Vitamin D Could Lower Breast Cancer Risk

Breast cancer is a serious health concern in the United States since the Centers for Disease Control and Prevention (CDC) estimates that 41,000 women and 460 men die of breast cancer every year. Most of the time, about 75 percent to 90 percent of cases of breast cancer are completely preventable by making safer lifestyle choices like limiting processed food, getting natural sunlight and eating healthier. 

The reason that food matters is because cancer is a metabolic disease. Risk of developing cancer is significantly reduced by the proper metabolism of the mitochondria, which refers to the ability of cells to convert food into energy. Vitamin D is an important nutrient, required for the body’s various processes.

Exposure to sun rays activates mitochondrial respiration and rejuvenates the cells, thus directly having an impact on cancer risk. A vitamin D3 supplement is recommended to people who are deficient and living up north where there is not much sunlight.

A study based on animals found that mice are more likely to develop breast cancer if they are lacking vitamin D. Improving levels of vitamin D can be done by direct exposure to peak sunlight for as much as 15 minutes three times a week, although with sunscreen to protect the skin against harmful UV rays.

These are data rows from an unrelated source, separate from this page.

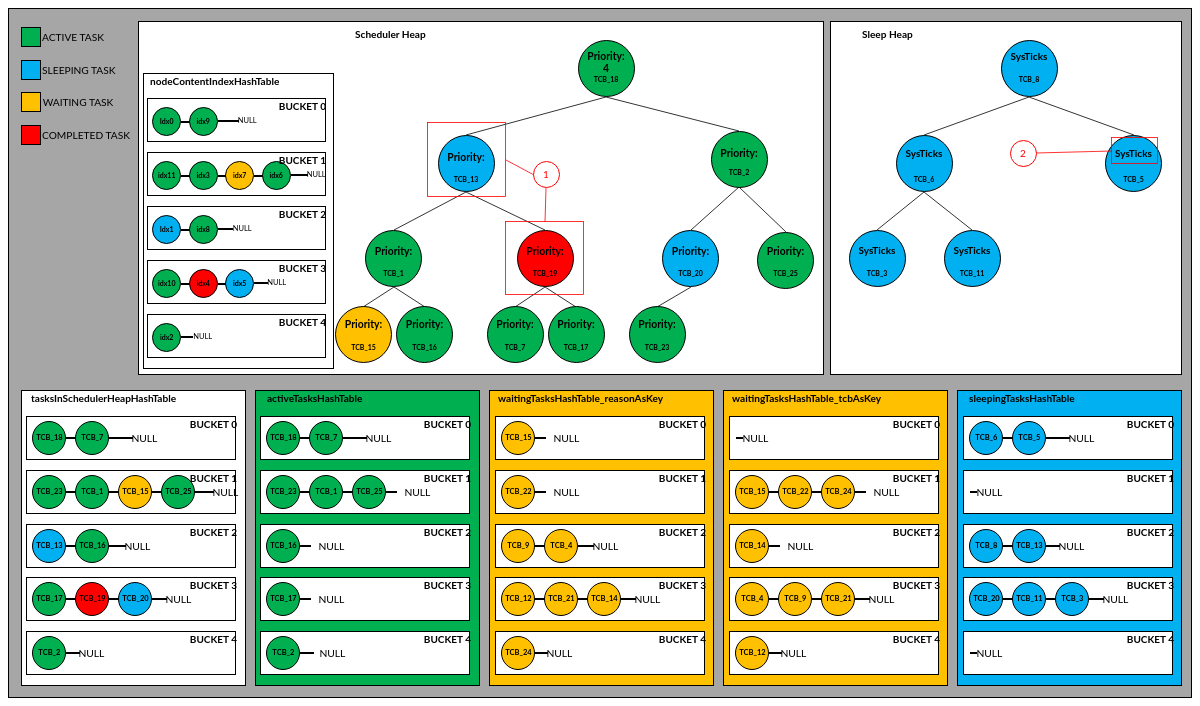
<!DOCTYPE html>
<html lang="en">
<head>
<meta charset="utf-8">
<title>Scheduler data structures</title>
<style>
:root{--active:#00b050;--sleeping:#00b0f0;--waiting:#ffc000;--completed:#f00;--board:#a6a6a6;--ink:#000;--paper:#fff;--note:#f00}
*{box-sizing:border-box;margin:0;padding:0}
html{height:706px;overflow:hidden}
body{width:1200px;height:706px;padding:8px;overflow:hidden;background:var(--paper);color:var(--ink);font:10px/12px Lato,"Open Sans",sans-serif;white-space:nowrap}
ol,ul{list-style:none}
h2,h3{font-size:10.1px;line-height:12px;font-weight:700}
.board{width:1184px;height:690px;border:1px solid var(--ink);background:var(--board);padding:12px 0 0 12px}
.overview{display:grid;grid-template-columns:117px 686px 358px;height:354px}
.sleep-heap{margin-left:6px}
.tables{display:grid;grid-template-columns:repeat(5,225px);gap:9px;margin-top:15px;height:296px}
.panel{position:relative;border:1px solid var(--ink);background:var(--paper)}
.active{background:var(--active)}
.sleeping{background:var(--sleeping)}
.waiting{background:var(--waiting)}
.completed{background:var(--completed)}

.legend{display:flex;flex-direction:column;gap:12.7px;padding-top:6px;font-size:10.2px}
.legend li{display:flex;align-items:center;gap:1px;height:20px}
.swatch{flex:none;width:20px;height:20px;border:1px solid var(--ink)}

.heap-title{padding:6px 0 0 var(--title-x)}
.edges{position:absolute;inset:0;width:100%;height:100%;fill:none;stroke:var(--ink);stroke-width:.8}
.notes{stroke:var(--note)}
.tcb{position:absolute;left:var(--x);top:var(--y);width:57px;height:57px;margin:-28.5px 0 0 -28.5px;border:1px solid var(--ink);border-radius:50%;text-align:center;font-weight:700}
.tcb b,.tcb i{position:absolute;left:0;right:0;font-style:normal}
.tcb b{top:calc(21px + var(--label,-7px))}
.tcb i{top:calc(22px + var(--id,14px));font-size:7px}
.scheduler-heap .tcb b{font-size:10.4px}
.callout{position:absolute;left:var(--x);top:var(--y);width:27px;height:27px;margin:-13.5px 0 0 -13.5px;border:1px solid var(--note);border-radius:50%;background:var(--paper);color:var(--note);text-align:center;line-height:25px}

.hash-table{padding:1px 0 0 4px}
.hash-table.wide-inset{padding-left:5px}
.hash-table h3{height:24px;padding-left:var(--title-x,5px)}
.buckets{display:flex;flex-direction:column;gap:9.8px}
.bucket{position:relative;width:210px;height:44px;border:1px solid var(--ink);background:var(--paper)}
.bucket h4{position:absolute;right:-2px;top:1px;font-size:10px;line-height:12px}
.chain{display:flex;align-items:center;height:100%;padding-left:5.4px}
.node{flex:none;position:relative;width:34px;height:34px;border:1px solid var(--ink);border-radius:50%;text-align:center;font-size:7.5px;line-height:32px;font-weight:700}
.node + .node{margin-left:var(--spacing,9px)}
.node + .node::before{content:"";position:absolute;right:100%;top:15px;width:calc(var(--spacing,9px) + 1px);height:2px;background:var(--ink)}
.end{display:flex;align-items:center;font-size:10.3px}
.end::before{content:"";flex:none;width:var(--link,14px);height:2px;margin-right:var(--gap,-2px);background:var(--ink)}
.end:only-child{margin-left:1px;--link:7px;--gap:-1px}

.index-table{position:absolute;left:4px;top:51px;width:191px;height:296px;padding-left:3px}
.index-table h3{height:24px;padding:1px 0 0 3px}
.index-table .buckets{gap:10px}
.index-table .bucket{width:179px}
.index-table .bucket h4{right:-1px}
.index-table .chain{--spacing:7.5px;padding:2px 0 0 4.2px}
.index-table .node{width:29px;height:29px;font-size:7px;line-height:27px}
.index-table .node + .node::before{top:13px}
.index-table .end{font-size:7.5px;--gap:-1px}
</style>
</head>
<body>
<main class="board">
<section class="overview">
<ul class="legend">
<li><span class="swatch active"></span>ACTIVE TASK</li>
<li><span class="swatch sleeping"></span>SLEEPING TASK</li>
<li><span class="swatch waiting"></span>&#8202;WAITING TASK</li>
<li><span class="swatch completed"></span>COMPLETED TASK</li>
</ul>

<section class="panel scheduler-heap">
<h2 class="heap-title" style="--title-x:216px">Scheduler Heap</h2>
<section class="panel index-table">
<h3>nodeContentIndexHashTable</h3>
<div class="buckets">
<div class="bucket"><ol class="chain"><li class="node active">Idx0</li><li class="node active">idx9</li><li class="end" style="--link:21px">NULL</li></ol><h4>BUCKET 0</h4></div>
<div class="bucket"><ol class="chain"><li class="node active">idx11</li><li class="node active">idx3</li><li class="node waiting">idx7</li><li class="node active">idx6</li><li class="end" style="--link:17px">NULL</li></ol><h4>BUCKET 1</h4></div>
<div class="bucket"><ol class="chain"><li class="node sleeping">Idx1</li><li class="node active">idx8</li><li class="end" style="--link:15px;--gap:0px">NULL</li></ol><h4>BUCKET 2</h4></div>
<div class="bucket"><ol class="chain"><li class="node active">idx10</li><li class="node completed">idx4</li><li class="node sleeping">idx5</li><li class="end">NULL</li></ol><h4>BUCKET 3</h4></div>
<div class="bucket"><ol class="chain"><li class="node active">idx2</li><li class="end" style="--link:12px;--gap:0px">NULL</li></ol><h4>BUCKET 4</h4></div>
</div>
</section>
<svg class="edges" viewBox="0 0 684 352" aria-hidden="true">
<path d="M327 113L467 75L600 109M255 208L327 170L406 208M552 208L600 165L647 210M224 285L255 265L286 285M376 285L406 265L437 285M518 285L552 265"/>
</svg>
<div class="tcb active" style="--x:467px;--y:46px;--label:-12px;--id:10px"><b>Priority:<br>4</b><i>TCB_18</i></div>
<div class="tcb sleeping" style="--x:327px;--y:141px;--label:-6px;--id:15px"><b>Priority:</b><i>TCB_13</i></div>
<div class="tcb active" style="--x:600px;--y:137px;--label:-6px;--id:12px"><b>Priority:</b><i>TCB_2</i></div>
<div class="tcb active" style="--x:254.5px;--y:236px"><b>Priority:</b><i>TCB_1</i></div>
<div class="tcb completed" style="--x:406px;--y:236px"><b>Priority:</b><i>TCB_19</i></div>
<div class="tcb sleeping" style="--x:551.5px;--y:236px"><b>Priority:</b><i>TCB_20</i></div>
<div class="tcb active" style="--x:646.5px;--y:238px;--label:-9px;--id:12px"><b>Priority:</b><i>TCB_25</i></div>
<div class="tcb waiting" style="--x:224.5px;--y:312.5px;--label:-10px;--id:12px"><b>Priority:</b><i>TCB_15</i></div>
<div class="tcb active" style="--x:285.5px;--y:312.5px;--label:-10px;--id:12px"><b>Priority:</b><i>TCB_16</i></div>
<div class="tcb active" style="--x:376px;--y:312.5px;--label:-10px;--id:12px"><b>Priority:</b><i>TCB_7</i></div>
<div class="tcb active" style="--x:437px;--y:312.5px;--label:-10px;--id:12px"><b>Priority:</b><i>TCB_17</i></div>
<div class="tcb active" style="--x:518px;--y:312.5px;--label:-10px;--id:12px"><b>Priority:</b><i>TCB_23</i></div>
<svg class="edges notes" viewBox="0 0 684 352" aria-hidden="true">
<rect x="288.5" y="100.5" width="78" height="74"/>
<rect x="366.5" y="199.5" width="78" height="73"/>
<path d="M367 138L395 153M407 166L406 200"/>
</svg>
<span class="callout" style="--x:407px;--y:152.5px">1</span>
</section>

<section class="panel sleep-heap">
<h2 class="heap-title" style="--title-x:31px">Sleep Heap</h2>
<svg class="edges" viewBox="0 0 350 352" aria-hidden="true">
<path d="M93 113L198 75L303 113M46 208L93 170L141 208"/>
</svg>
<div class="tcb sleeping" style="--x:198px;--y:46px;--label:-12px;--id:10px"><b>SysTicks</b><i>TCB_8</i></div>
<div class="tcb sleeping" style="--x:93px;--y:141px;--label:-10px;--id:15px"><b>SysTicks</b><i>TCB_6</i></div>
<div class="tcb sleeping" style="--x:302.5px;--y:141px;--label:-10px;--id:15px"><b>SysTicks</b><i>TCB_5</i></div>
<div class="tcb sleeping" style="--x:46px;--y:236px;--label:-8px"><b>SysTicks</b><i>TCB_3</i></div>
<div class="tcb sleeping" style="--x:141px;--y:236px;--label:-8px"><b>SysTicks</b><i>TCB_11</i></div>
<svg class="edges notes" viewBox="0 0 350 352" aria-hidden="true">
<rect x="280.5" y="115.5" width="46" height="26"/>
<path d="M205 131L281 129"/>
</svg>
<span class="callout" style="--x:192px;--y:131px">2</span>
</section>
</section>

<section class="tables">
<section class="panel hash-table">
<h3>tasksInSchedulerHeapHashTable</h3>
<div class="buckets">
<div class="bucket"><ol class="chain"><li class="node active">TCB_18</li><li class="node active">TCB_7</li><li class="end" style="--link:24px">NULL</li></ol><h4>BUCKET 0</h4></div>
<div class="bucket"><ol class="chain"><li class="node active">TCB_23</li><li class="node active">TCB_1</li><li class="node waiting">TCB_15</li><li class="node active">TCB_25</li><li class="end" style="--link:19px">NULL</li></ol><h4>BUCKET 1</h4></div>
<div class="bucket"><ol class="chain"><li class="node sleeping">TCB_13</li><li class="node active">TCB_16</li><li class="end" style="--link:17px">NULL</li></ol><h4>BUCKET 2</h4></div>
<div class="bucket"><ol class="chain"><li class="node active">TCB_17</li><li class="node completed">TCB_19</li><li class="node sleeping">TCB_20</li><li class="end" style="--link:15px">NULL</li></ol><h4>BUCKET 3</h4></div>
<div class="bucket"><ol class="chain"><li class="node active">TCB_2</li><li class="end">NULL</li></ol><h4>BUCKET 4</h4></div>
</div>
</section>

<section class="panel hash-table active" style="--title-x:7px">
<h3>activeTasksHashTable</h3>
<div class="buckets">
<div class="bucket"><ol class="chain"><li class="node active">TCB_18</li><li class="node active">TCB_7</li><li class="end" style="--link:24px">NULL</li></ol><h4>BUCKET 0</h4></div>
<div class="bucket"><ol class="chain"><li class="node active">TCB_23</li><li class="node active">TCB_1</li><li class="node active">TCB_25</li><li class="end" style="--link:11px;--gap:7px">NULL</li></ol><h4>BUCKET 1</h4></div>
<div class="bucket"><ol class="chain"><li class="node active">TCB_16</li><li class="end" style="--link:11px;--gap:7px">NULL</li></ol><h4>BUCKET 2</h4></div>
<div class="bucket"><ol class="chain"><li class="node active">TCB_17</li><li class="end" style="--link:11px;--gap:7px">NULL</li></ol><h4>BUCKET 3</h4></div>
<div class="bucket"><ol class="chain"><li class="node active">TCB_2</li><li class="end" style="--gap:5px">NULL</li></ol><h4>BUCKET 4</h4></div>
</div>
</section>

<section class="panel hash-table wide-inset waiting" style="--title-x:3px">
<h3>waitingTasksHashTable_reasonAsKey</h3>
<div class="buckets">
<div class="bucket"><ol class="chain"><li class="node waiting">TCB_15</li><li class="end" style="--link:11px;--gap:7px">NULL</li></ol><h4>BUCKET 0</h4></div>
<div class="bucket"><ol class="chain"><li class="node waiting">TCB_22</li><li class="end" style="--link:11px;--gap:7px">NULL</li></ol><h4>BUCKET 1</h4></div>
<div class="bucket"><ol class="chain"><li class="node waiting">TCB_9</li><li class="node waiting">TCB_4</li><li class="end" style="--link:16px">NULL</li></ol><h4>BUCKET 2</h4></div>
<div class="bucket"><ol class="chain"><li class="node waiting">TCB_12</li><li class="node waiting">TCB_21</li><li class="node waiting">TCB_14</li><li class="end" style="--link:15px">NULL</li></ol><h4>BUCKET 3</h4></div>
<div class="bucket"><ol class="chain"><li class="node waiting">TCB_24</li><li class="end" style="--link:13px">NULL</li></ol><h4>BUCKET 4</h4></div>
</div>
</section>

<section class="panel hash-table wide-inset waiting" style="--title-x:3px">
<h3>waitingTasksHashTable_tcbAsKey</h3>
<div class="buckets">
<div class="bucket"><ol class="chain"><li class="end">NULL</li></ol><h4>BUCKET 0</h4></div>
<div class="bucket"><ol class="chain"><li class="node waiting">TCB_15</li><li class="node waiting">TCB_22</li><li class="node waiting">TCB_24</li><li class="end" style="--link:11px;--gap:7px">NULL</li></ol><h4>BUCKET 1</h4></div>
<div class="bucket"><ol class="chain"><li class="node waiting">TCB_14</li><li class="end" style="--link:11px;--gap:7px">NULL</li></ol><h4>BUCKET 2</h4></div>
<div class="bucket"><ol class="chain"><li class="node waiting">TCB_4</li><li class="node waiting">TCB_9</li><li class="node waiting">TCB_21</li><li class="end" style="--link:15px">NULL</li></ol><h4>BUCKET 3</h4></div>
<div class="bucket"><ol class="chain"><li class="node waiting">TCB_12</li><li class="end" style="--link:13px">NULL</li></ol><h4>BUCKET 4</h4></div>
</div>
</section>

<section class="panel hash-table wide-inset sleeping" style="--title-x:6px">
<h3>sleepingTasksHashTable</h3>
<div class="buckets">
<div class="bucket"><ol class="chain"><li class="node sleeping">TCB_6</li><li class="node sleeping">TCB_5</li><li class="end" style="--link:24px">NULL</li></ol><h4>BUCKET 0</h4></div>
<div class="bucket"><ol class="chain"><li class="end">NULL</li></ol><h4>BUCKET 1</h4></div>
<div class="bucket"><ol class="chain"><li class="node sleeping">TCB_8</li><li class="node sleeping">TCB_13</li><li class="end" style="--link:14px">NULL</li></ol><h4>BUCKET 2</h4></div>
<div class="bucket"><ol class="chain"><li class="node sleeping">TCB_20</li><li class="node sleeping">TCB_11</li><li class="node sleeping">TCB_3</li><li class="end" style="--link:15px">NULL</li></ol><h4>BUCKET 3</h4></div>
<div class="bucket"><ol class="chain"><li class="end">NULL</li></ol><h4>BUCKET 4</h4></div>
</div>
</section>
</section>
</main>
</body>
</html>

Cod liver oil, milk, yogurt, salmon and mackerel are some of the food sources of vitamin D. 

To decide the amount of vitamin D3 supplement that you need to take, you need to first check the vitamin D serum level through a simple blood test. The parameter that shows sufficient vitamin D lies between 40 to 60 ng/mL. 

Vitamin D Vitamin D supplements reduce cancer risk by 16 percent. Pixabay

Even research had previously indicated that if the serum level was at 40 ng/mL, cancer risk would be reduced by about 67 percent, compared to people with 20 ng/mL or less of vitamin D serum level. Even research published as far back as 2005 said that women who had vitamin D above 60 ng/mL had a lower risk of developing breast cancer by 83 percent. 

A study published last year conducted by Creighton University and University of California San Diego said that women who took vitamin D3 supplements along with calcium had lower risk of cancer by 30 percent. The difference between the placebo group and the group of postmenopausal women, 55 years and above, was not significant enough though. 

However, 25-hydroxyvitamin D (25(OH)D, an indicator of vitamin D levels in the blood, was not very high in women who were diagnosed with cancer during the four year long study. Another massive study published this August by British Medical Journal had confirmed all these studies and said that cancer mortality was reduced by 16 percent.  

“In this meta-analysis of 52 randomized controlled trials with a total of 75 454 participants, vitamin D supplementation was not significantly associated with total mortality. The findings suggest that vitamin D supplementation reduced cancer mortality by 16% but not mortality from cardiovascular disease, cerebrovascular disease, or ischaemic heart disease,” the researchers stated.